#### Exercise aim:
A single number is expected: the count of lines below where the word "body" occurs.

#### Records for this task:
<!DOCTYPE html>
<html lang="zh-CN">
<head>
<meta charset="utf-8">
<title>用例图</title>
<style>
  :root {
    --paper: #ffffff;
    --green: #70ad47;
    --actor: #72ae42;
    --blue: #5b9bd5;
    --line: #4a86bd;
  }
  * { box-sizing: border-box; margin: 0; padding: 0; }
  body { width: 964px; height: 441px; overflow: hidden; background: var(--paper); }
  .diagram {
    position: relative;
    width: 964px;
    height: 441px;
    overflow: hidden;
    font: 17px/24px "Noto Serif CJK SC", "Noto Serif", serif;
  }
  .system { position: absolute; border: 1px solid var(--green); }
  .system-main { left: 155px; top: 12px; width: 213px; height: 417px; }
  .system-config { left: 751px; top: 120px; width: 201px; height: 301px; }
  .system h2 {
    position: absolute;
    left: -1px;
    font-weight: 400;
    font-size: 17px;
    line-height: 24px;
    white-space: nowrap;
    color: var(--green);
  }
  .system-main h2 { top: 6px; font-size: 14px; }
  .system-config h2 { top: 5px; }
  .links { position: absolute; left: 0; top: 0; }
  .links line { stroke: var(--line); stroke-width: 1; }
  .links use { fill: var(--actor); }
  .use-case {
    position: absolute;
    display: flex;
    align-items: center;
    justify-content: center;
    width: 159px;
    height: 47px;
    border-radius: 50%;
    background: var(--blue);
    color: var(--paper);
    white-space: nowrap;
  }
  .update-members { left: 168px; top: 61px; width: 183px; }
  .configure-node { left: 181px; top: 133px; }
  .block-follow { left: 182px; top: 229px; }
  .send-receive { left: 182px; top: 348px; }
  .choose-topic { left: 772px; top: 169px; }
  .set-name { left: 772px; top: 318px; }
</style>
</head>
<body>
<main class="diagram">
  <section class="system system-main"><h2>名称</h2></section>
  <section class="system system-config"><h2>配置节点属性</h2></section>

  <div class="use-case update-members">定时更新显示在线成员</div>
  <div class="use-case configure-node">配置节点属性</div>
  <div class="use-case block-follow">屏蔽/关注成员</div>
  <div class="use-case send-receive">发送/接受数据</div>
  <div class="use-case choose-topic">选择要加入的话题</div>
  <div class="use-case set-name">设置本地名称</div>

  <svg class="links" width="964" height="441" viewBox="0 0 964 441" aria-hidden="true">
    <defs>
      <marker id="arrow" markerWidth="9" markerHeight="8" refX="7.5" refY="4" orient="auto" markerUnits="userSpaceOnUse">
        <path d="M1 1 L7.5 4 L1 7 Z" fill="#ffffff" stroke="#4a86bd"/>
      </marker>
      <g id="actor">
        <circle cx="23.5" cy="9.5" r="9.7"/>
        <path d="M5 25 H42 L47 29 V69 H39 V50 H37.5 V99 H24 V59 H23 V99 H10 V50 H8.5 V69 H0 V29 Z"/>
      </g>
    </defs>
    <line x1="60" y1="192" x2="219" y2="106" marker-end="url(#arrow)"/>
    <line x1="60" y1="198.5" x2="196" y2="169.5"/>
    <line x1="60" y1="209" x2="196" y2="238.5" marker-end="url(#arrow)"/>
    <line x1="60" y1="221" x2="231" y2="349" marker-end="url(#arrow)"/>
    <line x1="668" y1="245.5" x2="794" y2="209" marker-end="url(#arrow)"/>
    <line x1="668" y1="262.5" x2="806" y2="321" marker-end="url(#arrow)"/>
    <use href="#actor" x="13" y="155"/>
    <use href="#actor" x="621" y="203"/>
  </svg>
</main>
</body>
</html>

#### Your response:
3